From 15 September through 22 October 2023, Amsterdam School Museum Het Schip will present an exhibition devoted to the Japanese architect Horiguchi.
100 years ago - on September 29, 1923 - the recently graduated Japanese architect Sutemi Horiguchi visited the newly completed social housing complex Het Schip. The building immediately drew great interest among urban planners and architects from many countries, but in Horiguchi's homeland the complex and the Amsterdam School movement remained unknown.
At the time, Japan was not very attentive to the fact that architecture could be art. Horiguchi, however, was in fact very interested in the cohesion between these two concepts was developing in Europe. Back in Japan, he learned about the Wiener Secession (1898) and the Beurs van Berlage (1903). During his studies, he had founded the Bunriha movement with a group of fellow students in 1920 centered around the question, "Can architecture be art?
A memorable acquaintance
His father paid for a trip through Europe after his graduation. He left by steamship and once he reached land, he continued to travel by train. On one trip to Amsterdam, he met a man who could tell him all about cutting-edge architecture. This is how he first came into contact with the Amsterdam School in the expansion districts of the time.
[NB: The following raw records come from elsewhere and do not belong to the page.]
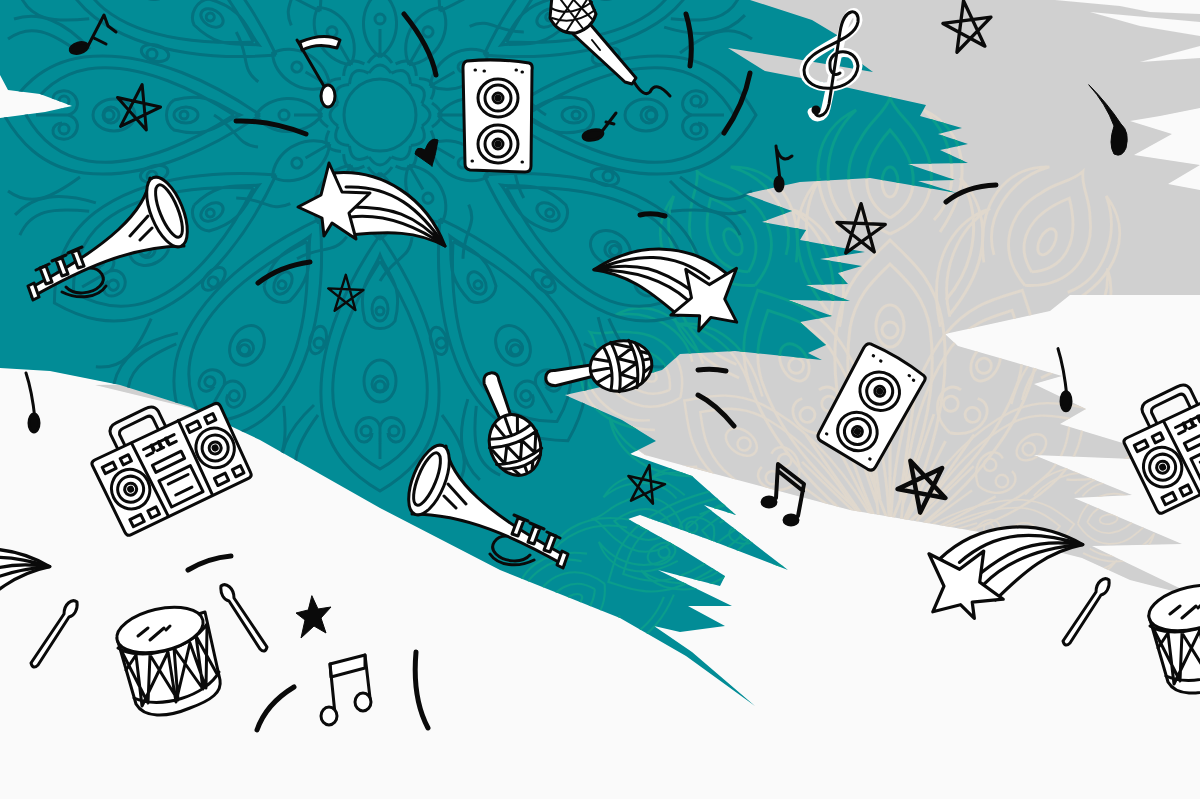
<!DOCTYPE html>
<html lang="en">
<head>
<meta charset="utf-8">
<title>Music doodle background</title>
<style>
:root{--paper:#fafafa;--teal:#028c96;--teal-dark:#04727f;--green:#0a9d8c;--grey:#d0d0d0;--sand:#e0d8cd;--ink:#0a0a0a}
html,body{margin:0;overflow:hidden;background:var(--paper)}
svg{display:block;width:1200px;height:799px}
.teal{fill:var(--teal)}
.grey{fill:var(--grey)}
.paper{fill:var(--paper)}
.lace{fill:none;stroke-width:3}
.lace .bold{stroke-width:6}
.lace .dot{fill:currentColor;stroke:none}
.lace-dark{stroke:var(--teal-dark);color:var(--teal-dark)}
.lace-green{stroke:var(--green);color:var(--green)}
.lace-sand{stroke:var(--sand);color:var(--sand)}
.doodles{fill:#fff;stroke:var(--ink);stroke-width:3;stroke-linecap:round;stroke-linejoin:round}
.line{fill:none}
.ink{fill:var(--ink)}
.thin{stroke-width:2}
.solid{fill:var(--ink);stroke-width:1}
</style>
</head>
<body>
<svg viewBox="0 0 1200 799" role="img" aria-label="Music doodles over teal and grey brush strokes">
<defs>
<path id="teal-brush" d="M0 0H750L812 20 842 38 836 45 873 72 790 58 728 48 765 71 822 82 926 105 920 116 962 128 938 134 968 144 940 150 968 163 908 164 955 180 918 181 957 193 870 178 800 182 745 194 792 211 762 222 806 230 800 240 865 252 820 259 862 266 838 273 848 284 806 285 850 301 788 300 832 316 800 322 826 345 808 353 822 360 735 351 680 354 662 370 610 385 565 395 622 420 656 441 630 454 692 476 736 515 704 505 788 570 710 540 640 515 628 519 680 548 725 576 720 586 658 570 732 606 688 606 725 626 680 632 654 626 692 652 755 706 686 656 620 618 500 570 380 508 260 440 190 407 120 385 50 371 0 368V118L45 112 72 106 40 94 8 90 0 75Z"/>
<path id="grey-brush" d="M740 0H1200V108L1160 116 1130 121 1172 134 1134 155 1200 165 1168 184 1200 190V295L1070 295 1050 311 1000 322 945 334 958 346 1062 376 1034 384 1086 409 1060 424 1182 461 1034 455 1132 495 1074 498 1182 544 1092 546 1200 598 1130 580 1082 558 980 532 850 510 700 470 645 455 560 395 600 200Z"/>
<clipPath id="teal-area"><use href="#teal-brush"/></clipPath>
<clipPath id="grey-area"><use href="#grey-brush"/></clipPath>

<g id="petal">
<path class="bold" d="M0 120C-28 160-66 230-58 296C-52 340-24 362 0 376C24 362 52 340 58 296C66 230 28 160 0 120"/>
<path d="M0 146C-22 180-54 240-46 292C-40 326-18 344 0 354C18 344 40 326 46 292C54 240 22 180 0 146M-15 206C-24 170-8 160 0 140C8 160 24 170 15 206C8 216-8 216-15 206"/>
<ellipse cy="194" rx="8" ry="12"/><circle class="dot" cy="196" r="4"/>
<ellipse cy="266" rx="16" ry="21"/><circle cy="269" r="8"/><circle class="dot" cy="271" r="5"/>
<path d="M0 344V312C-4 296-26 302-24 318C-22 332-8 328-8 318M0 312C4 296 26 302 24 318C22 332 8 328 8 318"/>
<circle class="dot" cx="-14" cy="316" r="5"/><circle class="dot" cx="14" cy="316" r="5"/>
<path d="M-62 300C-84 330-92 350-76 372M62 300C84 330 92 350 76 372M-66 290C-94 316-104 340-96 366"/>
<ellipse cx="-62" cy="225" rx="8" ry="14" transform="rotate(15 -62 225)"/><circle class="dot" cx="-61" cy="228" r="5"/>
</g>
<g id="bud">
<path d="M0 58C-24 76-20 112 0 124C20 112 24 76 0 58M0 62V86"/>
<path d="M-11 42Q0 58 11 42"/><path d="M-12 52Q0 70 12 52"/>
<circle cy="96" r="5"/>
<path class="bold" d="M32 122C30 144 14 142 0 166"/>
</g>
<g id="rosette">
<g id="quarter">
<g id="segment"><use href="#petal"/><use href="#bud"/></g>
<use href="#segment" transform="rotate(30)"/><use href="#segment" transform="rotate(60)"/>
</g>
<use href="#quarter" transform="rotate(90)"/><use href="#quarter" transform="rotate(180)"/><use href="#quarter" transform="rotate(270)"/>
<circle r="36"/>
</g>
<g id="frond">
<path class="bold" d="M0 0C-30-60-66-150-52-230C-44-272-20-290 0-310C20-290 44-272 52-230C66-150 30-60 0 0"/>
<path d="M0-24C-26-90-50-150-40-222C-34-256-14-272 0-286C14-272 34-256 40-222C50-150 26-90 0-24M0-30V-130M-10-50L-24-150M10-50L24-150"/>
<ellipse cy="-224" rx="14" ry="21"/><circle class="dot" cy="-220" r="8"/>
<circle class="dot" cx="-13" cy="-168" r="8"/><circle class="dot" cx="13" cy="-168" r="8"/>
<path d="M0-140C-36-150-32-190-10-186M0-140C36-150 32-190 10-186"/>
<path d="M0-316C-46-336-50-380-30-410C-20-430-6-436 0-452C6-436 20-430 30-410C50-380 46-336 0-316M0-332C-30-350-32-384 0-420C32-384 30-350 0-332"/>
<ellipse cy="-368" rx="8" ry="15"/>
<path d="M-56-250C-90-290-90-340-70-372C-92-350-112-300-60-236M-44-330C-72-360-66-410-34-440C-76-420-86-370-50-318M56-250C90-290 90-340 70-372C92-350 112-300 60-236M44-330C72-360 66-410 34-440C76-420 86-370 50-318"/>
</g>
<g id="fan">
<use href="#frond"/>
<use href="#frond" transform="rotate(27) scale(.94)"/><use href="#frond" transform="rotate(-27) scale(.94)"/>
<use href="#frond" transform="rotate(54) scale(.78)"/><use href="#frond" transform="rotate(-54) scale(.82)"/>
<use href="#frond" transform="rotate(82) scale(.6)"/><use href="#frond" transform="rotate(-84) scale(.66)"/>
</g>

<path id="star" class="line" d="M-13 21L1-24 13 20-21-7 23-5Z"/>
<g id="speaker">
<path d="M-31-55Q0-58 31-53Q35-52 34-46L33 50Q33 56 27 56L-28 54Q-33 53-33 48L-35-48Q-35-54-31-55Z"/>
<g id="cone"><ellipse cy="-18" rx="20" ry="19"/><circle cy="-18" r="13"/><circle cy="-18" r="5" class="line"/><circle class="ink" cy="-18" r="2"/></g>
<use href="#cone" y="46"/>
<path class="line" d="M-23-46h.5M-14-45h.5M18-46h.5M24-44h.5M-26 45h.5M24 46h.5"/>
</g>
<g id="trumpet">
<path class="line" d="M66 287C74 296 92 294 100 286C108 278 100 268 90 268M62 292C78 300 98 298 106 286"/>
<path d="M150 178C146 212 108 246 34 286L32 297C80 270 130 246 184 246Z"/>
<ellipse cx="167" cy="212" rx="16" ry="37" transform="rotate(-22 167 212)"/>
<ellipse cx="169" cy="211" rx="9" ry="28" transform="rotate(-22 169 211)"/>
<path d="M28 286L34 283 39 297 33 300ZM46 284L40 268 46 266 52 282ZM62 276L56 260 62 258 68 274ZM78 268L72 252 78 250 84 266Z"/>
<path class="line" d="M36 270L49 264M52 261L66 255M68 253L82 247M130 236L148 216M140 240L152 228"/>
</g>
<g id="comet">
<path d="M2-32C50-36 94-8 113 41C84 26 58 26 18 30Z"/>
<path class="line" d="M14-18C60-20 88 4 113 41C82 8 58 2 20 2M18 12C54 8 86 22 113 41"/>
<path d="M-3-42L10-13 38-12 17 8 24 34 0 18-8 31-10 13-34 2-11-10Z"/>
</g>
<g id="maraca">
<path d="M-5-26L-8-68Q-6-78 2-76Q9-74 7-66L6-26Z"/>
<ellipse rx="25" ry="31"/>
<path class="line" d="M-22-14Q0-6 22-14M-25-6Q0 2 25-6M-24 12Q0 20 24 12M-20 18Q0 27 20 18M-24-5L-16 14-8-2 0 16 8-2 16 14 24-5M-12-26L-7-12M0-30V-10M12-26L7-12M-10 22L-6 29M2 24V30M11 22L8 28"/>
</g>
<g id="boombox">
<path class="line" d="M-40-41V-58Q-39-66-30-66H2Q12-66 13-58V-42M-32-41V-54Q-31-58-26-58H0Q5-58 5-53V-42"/>
<path d="M-70-38Q-70-42-65-42L66-40Q71-40 71-35L69 38Q69 42 64 42L-66 41Q-70 41-70 36Z"/>
<path class="line" d="M-25-41L-24 41M27-41L25 41"/>
<g id="deck"><ellipse cx="-46" cy="0" rx="19" ry="20"/><circle cx="-46" r="13"/><circle cx="-46" r="6"/><circle class="ink" cx="-46" r="2"/><path class="line" d="M-62-32h12v7h-12zM-42-32h9v7h-9zM-60 27h12v8h-12zM-40 27h9v8h-9z"/></g>
<use href="#deck" x="94"/>
<path class="line" d="M-17-30H17M-17-23H-10M-5-23H2M8-23H16M-16-12H16V-4H-16ZM-17 5H18V34H-17ZM-10 12H12M-8 25H10"/>
<path class="line" d="M-8-30v5M0-30v5M8-30v5" stroke-width="4"/>
</g>
<g id="drum">
<path d="M117 638L136 704C144 718 166 718 190 708C212 700 222 692 220 680L205 612Z"/>
<path class="line" d="M118 648C140 662 190 650 207 624M134 698C160 710 206 696 219 672M122 652L148 703 150 655 178 700 174 648 203 689 196 636 217 674M126 670L136 655 142 706 168 652 176 702 190 643 206 688 207 628"/>
<ellipse cx="160" cy="630" rx="44" ry="21" transform="rotate(-13 160 630)"/>
<path class="line" d="M138 636L148 628M150 640L164 628M166 630L170 626"/>
</g>
<path id="stick" d="M31 663L64 614C64 604 72 598 77 602C78 610 74 616 69 617L38 665Q33 670 31 663Z"/>
<g id="crotchet" class="ink"><path class="line" d="M0-46Q6-28 9 0"/><ellipse cx="8" cy="4" rx="5" ry="9"/></g>
</defs>

<g id="brush-strokes">
<path class="grey" d="M95 385L150 384 210 402 240 425 190 408Z"/>
<use class="grey" href="#grey-brush"/>
<g clip-path="url(#grey-area)"><use class="lace lace-sand" href="#fan" transform="translate(890 550)"/></g>
<path class="paper" d="M1055 0H1200V14L1150 12 1120 6ZM1090 12L1200 22V36L1140 26ZM1140 62L1200 46V58Z"/>
<use class="teal" href="#teal-brush"/>
<g clip-path="url(#teal-area)">
<use class="lace lace-green" href="#fan" transform="translate(890 550)"/>
<use class="lace lace-green" href="#frond" transform="translate(800 480) rotate(-118) scale(.7)"/>
<use class="lace lace-dark" href="#rosette" transform="translate(380 115)"/>
</g>
</g>

<g class="doodles">
<g id="speakers">
<use href="#speaker" transform="translate(498 116)"/>
<use href="#speaker" transform="translate(871 407) rotate(29)"/>
</g>
<g id="trumpets">
<use href="#trumpet"/>
<use href="#trumpet" transform="matrix(-1 0 0 1 596 268)"/>
</g>
<g id="comets">
<use href="#comet" transform="translate(332 205)"/>
<use href="#comet" transform="translate(710 301) rotate(35) scale(-1 1)"/>
<use href="#comet" transform="translate(960 587) rotate(-39) scale(1.08)"/>
<use href="#comet" transform="translate(-73 609) rotate(-39) scale(1.08)"/>
</g>
<g id="maracas">
<use href="#maraca" transform="translate(621 366) rotate(-100)"/>
<use href="#maraca" transform="translate(515 445) rotate(-20)"/>
</g>
<g id="boomboxes">
<use href="#boombox" transform="translate(172 469) rotate(-26)"/>
<use href="#boombox" transform="translate(1204 447) rotate(-26)"/>
</g>
<g id="drums">
<use href="#drum"/><use href="#drum" x="1032" y="-22"/>
<use href="#stick"/><use href="#stick" x="1032" y="-22"/>
<use href="#stick" transform="matrix(-1 0 0 1 298 -16)"/>
</g>
<g id="microphone">
<path d="M573 34L590 24 636 78 632 84 625 82Z"/>
<path d="M552-4L550 18Q558 34 576 33Q592 28 596 14L588-4Z"/>
<path class="line thin" d="M551 8Q570 18 592 2M552 18Q574 26 595 10M558-4L584 30M570-4L593 20M576-4L556 25M588-2L566 32M592 40L600 50"/>
<path class="line" d="M634 82Q644 98 650 92Q656 80 670 96"/>
</g>
<g id="stars">
<use href="#star" transform="translate(137 108) rotate(10)"/>
<use href="#star" transform="translate(345 294) scale(.8)"/>
<use href="#star" transform="translate(967 27) rotate(-10) scale(1.1)"/>
<use href="#star" transform="translate(860 230) scale(1.1)"/>
<use href="#star" transform="translate(645 485) rotate(10) scale(.85)"/>
<use href="#star" transform="translate(922 485) rotate(-28) scale(1.12)" stroke-width="4"/>
<path class="solid" d="M312 596L318 609 331 607 321 618 326 633 314 626 301 638 305 620 296 613 308 610Z"/>
</g>
<g id="notes">
<path class="line" d="M88 46L104 15 108 26 116 32"/><ellipse class="ink" cx="79" cy="48" rx="9" ry="5" transform="rotate(-15 79 48)"/><path class="line" d="M94 38L106 44"/>
<path d="M300 42Q324 32 340 40L337 48Q318 42 302 50Z"/><path class="line" d="M297 40L325 88"/><ellipse cx="328" cy="96" rx="7" ry="11"/>
<path class="line" d="M600 134L616 113M606 122L614 124"/><ellipse class="ink" cx="593" cy="135" rx="10" ry="5" transform="rotate(-12 593 135)"/>
<path class="line" d="M776 146L780 180M777 150Q782 164 792 156"/><ellipse class="ink" cx="779" cy="184" rx="4" ry="7"/>
<path class="solid" d="M1089 85Q1108 104 1121 124Q1130 132 1126 148Q1122 158 1114 154Q1108 144 1114 126Q1106 104 1089 85Z"/>
<use href="#crotchet" transform="translate(26 419)"/>
<use href="#crotchet" transform="translate(1058 397) scale(1 1.05)"/>
<path class="line" d="M776 498L778 464 804 484 798 516M778 471L803 491" stroke-width="4"/><ellipse class="ink" cx="769" cy="502" rx="7" ry="5"/><ellipse class="ink" cx="791" cy="520" rx="7" ry="5"/>
<path d="M330 664L365 655V668L331 677Z"/><path class="line" d="M330 664L335 714M365 655L370 698"/><ellipse cx="329" cy="716" rx="8" ry="9"/><ellipse cx="363" cy="702" rx="8" ry="9"/>
<path class="line" d="M812 112C814 120 824 118 826 108L842 34C848 6 858 10 858 20C856 40 806 48 804 70C804 94 856 92 858 66C856 46 830 50 830 66C830 74 836 76 840 73" stroke="#fff" stroke-width="9"/>
<path class="line" d="M814 108C814 120 826 118 829 104L840 32C844 6 860 8 858 22C854 44 806 46 804 70C804 96 856 94 858 66C856 46 828 48 830 66C830 74 836 76 840 73"/><circle class="ink" cx="816" cy="110" r="3"/>
</g>
<path id="heart" class="solid" d="M432 166L415 154Q416 145 425 150Q430 136 438 140Q436 154 432 166Z"/>
<g id="dashes" class="line" stroke-width="5">
<path d="M404 14Q430 46 436 75M236 121Q270 120 306 134M258 283Q280 266 310 262M686 14Q694 40 690 66M750 73Q744 104 724 133M640 215Q652 212 665 216M946 202Q966 186 996 185M698 370Q712 368 726 371M698 395Q716 404 734 426M188 570Q208 558 231 556M257 730Q266 704 294 687M416 652Q412 698 428 728"/>
</g>
</g>
</svg>
</body>
</html>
During his trip he visited many countries, but of all that he had seen, the Amsterdam School had touched him most deeply. Once back in Japan, he therefore published a book about the movement in 1924. This book, documented with beautiful photographs by Bernard Eilers, made a deep impression in Japanese professional circles. He wrote: "Here all the workers live in beautiful buildings like palaces or museums. Homage to the municipal government!". Former residents of the Ship recall that Japanese tourists came to see the Ship in its early years.
Remarkably, Horiguchi also took photos himself in 1923, including the only interior photos from that time - so far - found of the post office of The Ship.
His special visit will be celebrated 100 years after the fact with an exhibition about Horiguchi. Focusing on his enthusiasm for the Amsterdam School as an architectural and art movement, which he saw reflected especially in the construction of workers' housing. In addition, the exhibition shows how the inspiration found its way into his own architecture.
Workshop | Museum Het Schip X Ikuya Sagara: building a thatched artwork
Have you always wanted to work on a life-sized work of art? This is your chance! During this workshop, you will build an impressive dome made of thatch with guidance from Japanese thatching artist Ikuya Sagara and Yuko Taage. This unique workshop takes place exclusively this weekend and spots are limited, so be quick!
The curator speaks | 1923: Horiguchi meets the Amsterdamse School
Accompanying the exhibition '1923: Horiguchi meets the Amsterdam School', a weekly lecture will be held exploring the unique visit the Japanese architect paid to the Netherlands, and how he ended up falling head over heels for the Amsterdam School.
Coming soon: publication 100 years after Horiguchi's visit
Sutemi Horiguchi, Bunriha and the Amsterdam School
In 1923, Japanese architect Sutemi Horiguchi toured Europe and visited the Netherlands. He was the main founder of the Bunriha movement that wanted to change Japanese architecture. Horiguchi was very impressed with modern Dutch architecture, and the Amsterdam School in particular.
This book will be published in English.
The exhibition 1923: Horiguchi meets the Amsterdamse School was supported by: